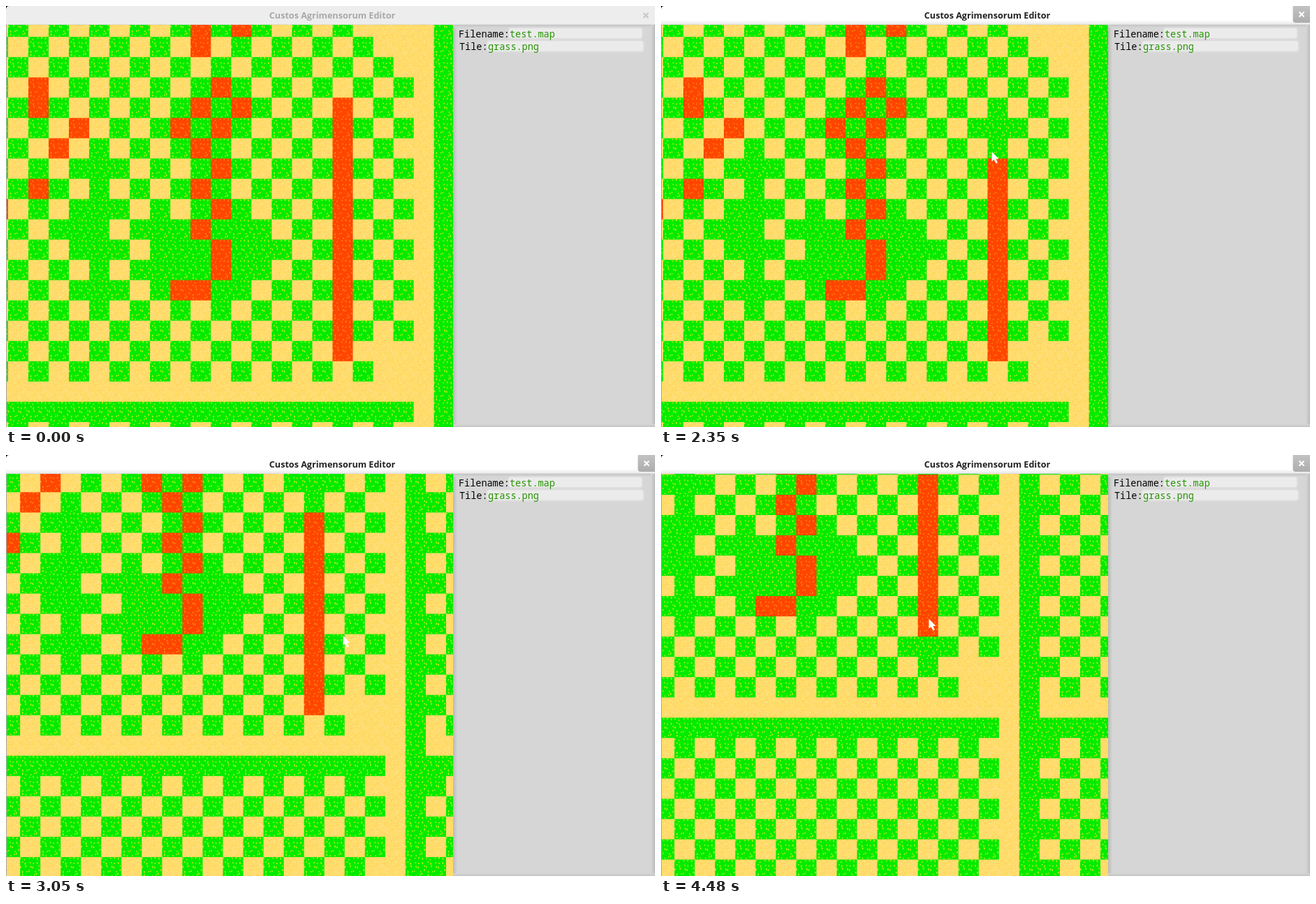
An HTML page with a canvas that plays this animation: 929 px wide and 603 px high, repeating every 4730 ms.

```html
<!DOCTYPE html>
<html lang="en">
<head>
<meta charset="utf-8">
<title>Map editor</title>
<style>
html, body { margin: 0; width: 100%; height: 100%; overflow: hidden; }
canvas { display: block; }
</style>
</head>
<body>
<canvas id="stage" width="929" height="603"></canvas>
<script>
const LOOP = 4730, TILE = 32, SCALE = 929 / 1024, SIZE = 28;
const ctx = document.getElementById('stage').getContext('2d');

const clamp = (v, lo, hi) => Math.max(lo, Math.min(hi, v));
const within = (v, lo, hi) => v >= lo && v <= hi;

function randomFrom(seed) {
  return () => (seed = seed * 16807 % 2147483647) / 2147483647;
}

function makeCanvas(size) {
  const c = document.createElement('canvas');
  c.width = c.height = size;
  return c.getContext('2d');
}

// A tile of one colour, textured by mark(g, random)
function makeTile(base, mark) {
  const g = makeCanvas(TILE);
  g.fillStyle = base;
  g.fillRect(0, 0, TILE, TILE);
  mark(g, randomFrom(11));
  return g.canvas;
}

// Small specks, one at a random place in each cell of a 5 x 5 grid
const specks = color => (g, random) => {
  g.fillStyle = color;
  for (let i = 0; i < 25; i++) {
    const x = i % 5 * 6.4 + random() * 4, y = Math.floor(i / 5) * 6.4 + random() * 4;
    g.fillRect(x | 0, y | 0, 2, 2 + random() * 2 | 0);
  }
};

const grains = (g, random) => {
  for (let i = 0; i < 150; i++) {
    g.fillStyle = i % 3 ? '#ffe69a' : '#ffd052';
    g.fillRect(random() * TILE | 0, random() * TILE | 0, 1 + i % 2, 1);
  }
};

const grass = makeTile('#00eb00', specks('#a4ee0c'));
const lava = makeTile('#ff4500', specks('#ff7c0c'));
const sand = makeTile('#ffdb67', grains);

// Time at which a cell of the lava wall, by row, is painted over with grass
const painted = { 3: 1300, 4: 1800, 5: 2350, 14: 4380, 15: 3910 };
// Single lava cells as column,row
const strayLava = new Set(
  '1,2 1,3 3,4 2,5 1,7 -1,8 9,-1 11,-1 9,0 11,3 8,4 10,11 8,12 9,12'.split(' '));

const isWall = (c, r) => c === 16 && within(r, 3, 15);
const isLava = (c, r) =>
  within(r, 2, 10) && c === 10 - r % 2 || strayLava.has(c + ',' + r);
const isMeadow = (c, r) =>
  Math.abs(c - 3.9) * 4 + Math.abs(r - 9) < 4 ||
  within(r, 9, 12) && within(c, 7, 12) && r + c < 24;
const isBeach = (c, r) =>
  c === 20 || r === 17 || within(c, 18, 19) && (r < 1 || within(r, 15, 16));

function tileAt(c, r, t) {
  if (isWall(c, r)) return t >= painted[r] ? grass : lava;
  if (isLava(c, r)) return lava;
  if (c === 21 || isMeadow(c, r)) return grass;
  if (isBeach(c, r)) return sand;
  return r === 18 || (r + c) % 2 ? grass : sand;
}

const map = makeCanvas(SIZE * TILE);

function drawMap(t) {
  for (let r = 0; r < SIZE; r++)
    for (let c = 0; c < SIZE; c++)
      map.drawImage(tileAt(c - 1, r - 1, t), c * TILE, r * TILE);

  // The view scrolls 15 map pixels every 50 ms
  const steps = start => clamp(Math.floor((t - start) / 50) + 1, 0, 7) * 15;
  const down = steps(2600) + steps(2950);
  const right = steps(2950) + (t >= 3300 ? 5 : 0);
  ctx.save();
  ctx.beginPath();
  ctx.rect(1, 27, 639, 576);
  ctx.clip();
  ctx.drawImage(map.canvas, -26.1 - right * SCALE, 15.2 - down * SCALE,
    SIZE * TILE * SCALE, SIZE * TILE * SCALE);
  ctx.restore();
}

function gradient(x0, y0, x1, y1, from, to) {
  const g = ctx.createLinearGradient(x0, y0, x1, y1);
  g.addColorStop(0, from);
  g.addColorStop(1, to);
  return g;
}

function rect(x, y, w, h, fill) {
  ctx.fillStyle = fill;
  ctx.fillRect(x, y, w, h);
}

function roundRect(x, y, w, h, radius, fill) {
  ctx.fillStyle = fill;
  ctx.beginPath();
  ctx.roundRect(x, y, w, h, radius);
  ctx.fill();
}

function text(str, x, y, font, fill, align = 'left') {
  ctx.font = font;
  ctx.fillStyle = fill;
  ctx.textAlign = align;
  ctx.fillText(str, x, y);
}

function drawTitle(active) {
  rect(0, 0, 929, 27, active ? '#fff' : '#ededed');
  if (active) rect(0, 20, 929, 7, gradient(0, 20, 0, 27, '#fff', '#e6e6e6'));
  rect(0, 26, 929, 1, '#dcdcdc');
  // Rounded window corner
  ctx.fillStyle = '#000';
  ctx.beginPath();
  ctx.moveTo(0, 0);
  ctx.lineTo(5, 0);
  ctx.quadraticCurveTo(0, 0, 0, 5);
  ctx.fill();
  text('Custos Agrimensorum Editor', 467, 17.5,
    'bold 12.6px "Open Sans", "Noto Sans", sans-serif', active ? '#222' : '#a8a8a8', 'center');

  if (active) roundRect(904.5, -4, 28, 28, 4, gradient(0, 0, 0, 24, '#c2c2c2', '#adadad'));
  const x = active ? 917 : 916, y = active ? 12 : 13.5;
  ctx.strokeStyle = active ? '#fff' : '#c6c6c6';
  ctx.lineWidth = 2;
  ctx.beginPath();
  for (const s of [-1, 1]) {
    ctx.moveTo(x - 3.5, y - 3.5 * s);
    ctx.lineTo(x + 3.5, y + 3.5 * s);
  }
  ctx.stroke();
}

function drawField(label, value, x, split, top, right) {
  ctx.save();
  ctx.shadowColor = '#ebebeb';
  ctx.shadowBlur = 4;
  roundRect(split, top + 2, right - split - 2, 14, 2, '#ebebeb');
  ctx.restore();
  const font = '13.5px "Noto Sans Mono", "DejaVu Sans Mono", monospace';
  text(label, x, top + 14.5, font, '#000');
  text(value, split + 1, top + 14.5, font, '#249400');
}

function drawPanel() {
  const face = '#d6d6d6';
  rect(640, 27, 289, 576, face);
  rect(640, 27, 6, 576, gradient(640, 0, 646, 0, '#b9b9b9', face));
  rect(640, 27, 289, 4, gradient(0, 27, 0, 31, '#c4c4c4', face));
  rect(923, 27, 6, 576, gradient(923, 0, 929, 0, face, '#bcbcbc'));
  rect(640, 599, 289, 4, gradient(0, 599, 0, 603, face, '#c2c2c2'));
  drawField('Filename:', 'test.map', 648, 720, 30, 912);
  drawField('Tile:', 'grass.png', 649, 689, 48.5, 914);
}

// Pointer path: time, x, y; each stretch slows down towards its end
const path = [
  [440, 842, 430], [940, 464, 197], [1040, 482, 174], [1500, 480, 152], [2000, 474, 198],
  [2350, 473, 208], [2600, 482, 258], [3200, 482, 258], [3400, 342, 258],
  [3700, 384, 300], [3910, 384, 300], [4160, 383, 282], [4380, 383, 281],
  [4480, 383, 234], [LOOP, 383, 234]
];
const arrow = new Path2D('M0 0V14L3 11.5 6 17 8.5 16 6 10.5H10Z');

function drawPointer(t) {
  const i = path.findIndex(p => p[0] > t);
  if (i < 1) return;
  const [t0, x0, y0] = path[i - 1], [t1, x1, y1] = path[i];
  const k = Math.floor((t - t0) / 50) * 50 / (t1 - t0);
  const ease = k * (1.5 - k / 2);
  ctx.save();
  ctx.translate(x0 + (x1 - x0) * ease + 0.5, y0 + (y1 - y0) * ease + 0.5);
  ctx.fillStyle = '#fff';
  ctx.fill(arrow);
  ctx.restore();
}

function frame() {
  const t = performance.now() % LOOP;
  rect(0, 27, 1, 576, '#a9a9a9');
  drawMap(t);
  drawPanel();
  drawTitle(t >= 1300);
  drawPointer(t);
  requestAnimationFrame(frame);
}
frame();
</script>
</body>
</html>
```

# [What is expected]
Wherever a line in the data above holds "fillStyle", copy that line.

# [Reply]
  g.fillStyle = base;
  g.fillStyle = color;
    g.fillStyle = i % 3 ? '#ffe69a' : '#ffd052';
  ctx.fillStyle = fill;
  ctx.fillStyle = fill;
  ctx.fillStyle = fill;
  ctx.fillStyle = '#000';
  ctx.fillStyle = '#fff';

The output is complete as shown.